Sharif has been under siege—literally—in his office in Islamabad for the last couple of weeks, surrounded by an angry mob led by Pakistan’s famous photogenic cricket star and politician Imran Khan. Allied with a Canadian-Pakistani Islamic preacher, Khan has called for Sharif to resign. His movement has little nationwide popular support and there have been no demonstrations in other Pakistani cities backing his call, but it has kept Sharif preoccupied for weeks. Khan’s critics say he is being manipulated by the ISI to try to bring down Sharif or at least to neuter him. The army and the ISI were effective in neutering Sharif’s predecessor, Asif Zardari. In fact, that was a key goal achieved by the Mumbai attack in 2008. They want to neutralize Sharif by any means possible.
In short, the Pakistani army and its ISI spies are once again playing with fire—with India, the LeT and Kashmir—in order to secure domestic gains against their civilian leaders. Sharif is a weak prime minister today, just as he was the last two times he held that position in the 1990s, but he is the elected leader of the country. He should be allowed to finish his time in office.
The U.S. should step up intelligence cooperation with India to prevent and deter attacks such as the ones in Mumbai and Herat. Even if a terrorist action cannot be foiled, the more information exchanged about Pakistani ISI involvement with LeT, the more likely the U.S. will have credibility with New Delhi if a crisis does occur.
The United States should also consider a unilateral step if another attack occurs, threatening to place Pakistan on the State Department list of states sponsoring terrorism. America would treat Pakistan as a pariah like North Korea. It certainly meets the criteria and has for decades. The first Bush administration seriously considered this measure in 1992, although such a step obviously would have immense consequences for U.S.-Pakistan relations.
A more limited option would be to target specific sanctions against individual Pakistani officials involved in supporting terrorism, like members of ISI’s “S” branch that handles liaison with LeT, the Haqqani network and others.

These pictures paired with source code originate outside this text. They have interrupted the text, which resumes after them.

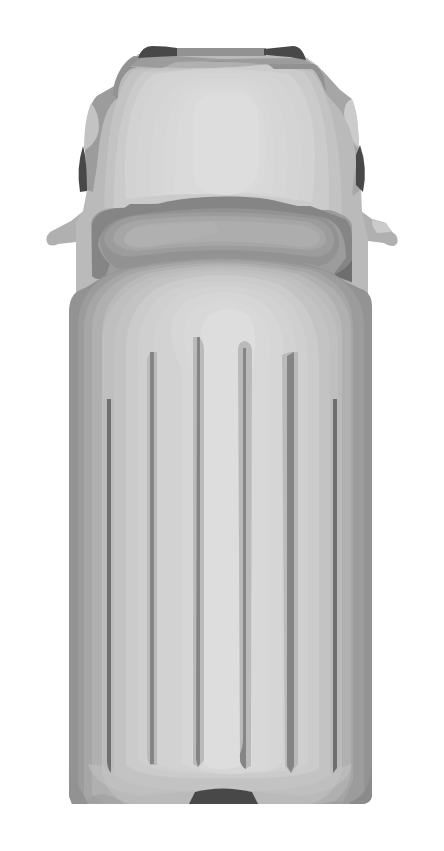
<!DOCTYPE html>
<html lang="en">
<head>
<meta charset="utf-8">
<title>Van, top view</title>
<style>
:root{--paper:#fff;--black:#484848;--g1:#6e6e6e;--g2:#858585;--g3:#929292;--g4:#9c9c9c;--g5:#a6a6a6;--g6:#b0b0b0;--g7:#bababa;--g8:#c3c3c3;--g9:#cbcbcb;--g10:#d2d2d2;--g11:#d8d8d8;--g12:#dddddd}
html,body{margin:0;background:var(--paper);overflow:hidden}
svg{display:block;width:444px;height:851px}
.k{fill:var(--black)}.g1{fill:var(--g1)}.g2{fill:var(--g2)}.g3{fill:var(--g3)}.g4{fill:var(--g4)}.g5{fill:var(--g5)}.g6{fill:var(--g6)}.g7{fill:var(--g7)}.g8{fill:var(--g8)}.g9{fill:var(--g9)}.g10{fill:var(--g10)}.g11{fill:var(--g11)}.g12{fill:var(--g12)}
</style>
</head>
<body>
<svg viewBox="0 0 444 851" role="img" aria-label="Grey van seen from above">
<defs>
<clipPath id="hood-shape"><path d="M118 98C118 80 126 68 138 67C180 68 225 70 268 64L274 68H312C321 78 324 90 328 98C346 110 356 140 356 165L348 219L310 206L298 207L280 201C245 195 190 195 158 203L130 205L124 209L94 207C98 160 98 110 118 98Z"/></clipPath>
<clipPath id="roof-shape"><path d="M69 312Q69 295 80 290C95 284 100 276 112 273C150 260 180 258 222 258C270 258 300 264 333 273C345 282 350 284 364 290Q372 295 372 306V794Q372 804 361 804H72L69 796Z"/></clipPath>
</defs>

<g id="mirrors">
<path class="g6" d="M86 209L71 221L50 232Q44 238 48 244Q52 247 58 244L76 242V290H92V209Z"/>
<path class="g6" d="M358 209L372 219L386 223Q391 232 396 235Q400 243 394 246Q388 246 384 243L368 241V290H350V209Z"/>
<path class="g9" d="M372 220L386 223L391 232L377 233Q372 228 372 220Z"/>
</g>

<g id="cab">
<path class="g7" d="M138 54L118 84L97 96C88 106 85 125 85 147L87 190L83 211L76 222V294H368V240L362 212L360 165L358 128C357 106 350 97 340 90L318 66L304 56Z"/>
<path class="g4" d="M118 84L97 96Q91 102 91 108Q100 118 98 132Q94 146 85 150L87 190L93 192C97 160 108 120 118 98Z"/>
<path class="g5" d="M322 70L340 90L352 99Q344 104 344 117Q348 142 358 148L360 190L353 196C350 150 340 104 324 92Z"/>
<path class="g8" d="M91 103Q99 112 99 128Q98 142 84 150Q84 120 91 103Z"/>
<path class="g9" d="M352 99Q358 110 359 147Q346 137 344 113Q345 101 352 99Z"/>
<path class="k" d="M83 146Q87 160 87 191L80 192Q76 168 83 146Z"/>
<path class="k" d="M360 145Q368 168 363 192L356 185V155Z"/>
</g>

<g id="hood">
<path class="g3" d="M134 56C122 62 113 80 113 95L118 99C123 80 130 70 162 67L170 60L304 60Q317 66 324 78L326 92L312 70Z"/>
<path class="g6" d="M130 67Q150 56 190 61Q250 64 300 60L318 66L311 75L274 70L268 65C225 70 180 68 138 67Z"/>
<g clip-path="url(#hood-shape)">
<path class="g7" d="M80 50H370V230H80Z"/>
<path class="g8" d="M104 230C104 150 112 88 134 70L270 60L312 72C334 100 342 150 342 230Z"/>
<path class="g9" d="M114 230C112 150 122 90 144 72L270 64L304 72C324 96 332 150 328 230Z"/>
<path class="g10" d="M126 199C122 150 128 92 154 74Q222 64 288 74C312 92 320 140 312 202Q216 188 126 199Z"/>
<path class="g10" d="M137 197C135 145 138 98 165 77Q222 68 274 78C302 96 306 150 298 200Q216 186 137 197Z" style="fill:#d4d4d4"/>
<path class="g11" style="fill:#d6d6d6" d="M151 196C149 145 152 104 178 83Q222 74 264 83C288 104 290 150 285 196Q216 188 151 196Z"/>
<path class="g11" d="M164 194C163 140 164 112 185 90Q222 78 254 88C275 106 276 150 272 194Q220 190 164 194Z"/>
<path class="g11" style="fill:#dadada" d="M174 194C178 150 172 112 192 95Q224 80 250 93C268 110 268 150 263 180Q258 192 232 194Z"/>
<path class="g12" d="M193 174V115Q195 92 225 92Q257 92 258 114V168Q254 194 226 195Q194 194 193 174Z"/>
</g>
<path class="g4" d="M138 60Q145 55 176 56L220 59L302 58L306 60L312 64L274 65L220 61L176 62L162 68L130 66Z"/>
<path class="g3" d="M268 64L314 64Q321 68 324 78L312 69L274 69Z"/>
<path class="g3" d="M175 48H266V56H175Z"/>
<path class="k" d="M138 58Q142 46 152 46Q166 46 177 48V56Q152 57 138 58Z"/>
<path class="k" d="M264 49L293 46Q302 46 306 60L290 57L264 55Z"/>
</g>

<g id="windscreen">
<path class="g4" d="M92 277L91 224Q93 206 130 208L330 210Q350 216 352 225V283L333 276L112 277Z"/>
<path class="g2" d="M130 204L158 204C185 196 250 193 280 202L298 206L310 206L345 219Q352 224 352 240V282L333 275L346 258Q346 225 325 218Q230 202 130 219Q100 222 98 245Q102 258 110 264L105 278Q94 281 92 275V227Q93 208 124 208Z"/>
<path class="g1" d="M352 260V282L333 275Q346 270 352 260Z"/>
<path class="g3" d="M100 240Q102 222 130 216Q230 200 320 217Q340 223 339 246Q336 262 320 266Q220 246 118 269Q102 260 100 240Z"/>
<path class="g4" d="M104 238Q108 221 135 216Q230 207 316 219Q335 226 334 242Q332 256 314 257Q220 243 130 257Q106 255 104 238Z"/>
<path class="g5" d="M113 238Q117 223 140 220Q225 211 308 222Q326 229 326 240Q324 250 306 250Q220 241 138 251Q114 249 113 238Z"/>
<path class="g6" style="fill:#adadad" d="M124 238Q128 226 150 224Q220 217 304 226Q320 231 320 240Q316 248 300 247Q220 236 148 247Q126 248 124 238Z"/>
<path class="g6" d="M124 240Q126 228 150 226L210 222Q219 226 218 232Q190 240 148 247Q126 249 124 240Z"/>
</g>

<g id="roof">
<path class="g4" d="M69 312Q69 295 80 290C95 284 100 276 112 273C150 256 180 254 222 254C270 254 300 260 333 273C345 282 350 284 364 290Q372 295 372 306V794Q372 804 361 804H72L69 796Z" style="fill:#939393"/>
<g clip-path="url(#roof-shape)">
<path class="g4" d="M78 810V325C80 290 100 276 125 269Q222 248 320 269C350 280 364 300 364 325V810Z"/>
<path class="g5" d="M84 804V325C86 296 104 280 130 270Q222 251 312 270C342 282 353 300 353 330V780L342 804Z"/>
<path class="g6" d="M92 794V330C92 300 112 280 138 272Q222 254 304 272C336 284 351 305 351 330V770Q350 792 330 804H104Z"/>
<path class="g7" d="M102 768V335C102 304 120 284 146 274Q222 257 298 274C328 288 342 308 342 335V770Q336 796 310 804H130Q104 796 102 768Z"/>
<path class="g8" d="M88 764L102 766V340C104 306 128 286 152 277Q222 260 291 277C318 290 336 310 338 340V768L352 764Q348 790 300 796Q222 786 140 796Q94 788 88 764Z" opacity=".55"/>
<path class="g8" d="M114 774V350C114 310 136 290 158 280Q222 262 285 280C312 294 330 314 330 350V774Q310 794 222 790Q134 794 114 774Z"/>
<path class="g9" d="M126 764V360C124 314 144 294 165 284Q222 266 278 284C304 298 318 320 319 360V768Q304 780 222 778Q138 780 126 764Z"/>
<path class="g10" d="M138 760V370C134 320 152 300 172 289Q222 272 272 289C296 302 308 324 308 370V764Q294 774 222 774Q148 774 138 760Z" style="fill:#cfcfcf"/>
<path class="g10" d="M157 762V370C146 326 164 306 180 294Q222 278 266 294C290 308 298 330 297 370V762Q284 772 222 772Q166 772 157 762Z"/>
<path class="g11" style="fill:#d6d6d6" d="M182 764V370C162 330 172 312 188 300Q226 284 258 300C278 312 288 334 282 370V762Q270 776 254 771Q222 780 182 764Z"/>
<path class="g11" d="M192 764V370C178 334 184 318 196 308Q228 294 252 308C268 320 274 340 268 370V768Q250 776 240 766Q212 774 192 764Z"/>
<path class="g12" d="M204 764V370Q194 334 208 316Q230 302 248 315Q260 330 252 370V766H238Q232 770 220 769Q208 769 204 764Z"/>
<path class="g3" d="M69 774Q80 786 88 804H69Z"/>
<path class="g4" style="fill:#8b8b8b" d="M372 766Q370 796 348 803L362 806L372 800Z"/>
<path class="g4" d="M84 803Q100 785 124 804ZM318 804Q342 798 350 804Z" opacity=".5"/>
</g>
</g>

<g id="roof-ribs">
<path class="g7" d="M103 399H114V766L109 773L103 764ZM330 399H337Q341 404 341 412V762L335 773L330 766Z" opacity=".75"/>
<path class="g1" d="M107 399H111V773Q107 768 107 760ZM333 399H337V768L333 773Z"/>
<path class="g7" d="M147 360L150 352H157V765H150L147 758Z"/>
<path class="g2" d="M150 352H154V764H150Z"/>
<path class="g7" d="M193 337H199Q204 342 204 350V760L198 767L193 764Z"/>
<path class="g2" d="M197 337H200V764L198 767L196 760Z"/>
<path class="g7" d="M238 349Q239 341 245 341Q251 342 252 350L251 766L245 769L240 762Z"/>
<path class="g2" d="M243 348H246V769Q239 766 240 754Q243 747 243 738Z"/>
<path class="g7" d="M282 355L290 352H298V764L291 773L285 766Z"/>
<path class="g2" d="M287 356L294 352V766L291 773L287 766Z"/>
</g>

<path id="rear-plate" class="k" d="M189 804L195 792Q222 785 252 792L258 804Z"/>
</svg>
</body>
</html>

A targeted sanctions move against specific Pakistani military officials would send a strong deterrent message to the Pakistani army and could be a warning shot before putting Pakistan on the list of terror patrons.
Finally there should be contingency planning between Washington and New Delhi about managing a future Indo-Pakistan crisis like the Mumbai crisis. This would be intended to create dialogue, not create a platform to gang up on Pakistan. But in any case it would be prudent to plan for the worst.
This piece was originally published by The Daily Beast.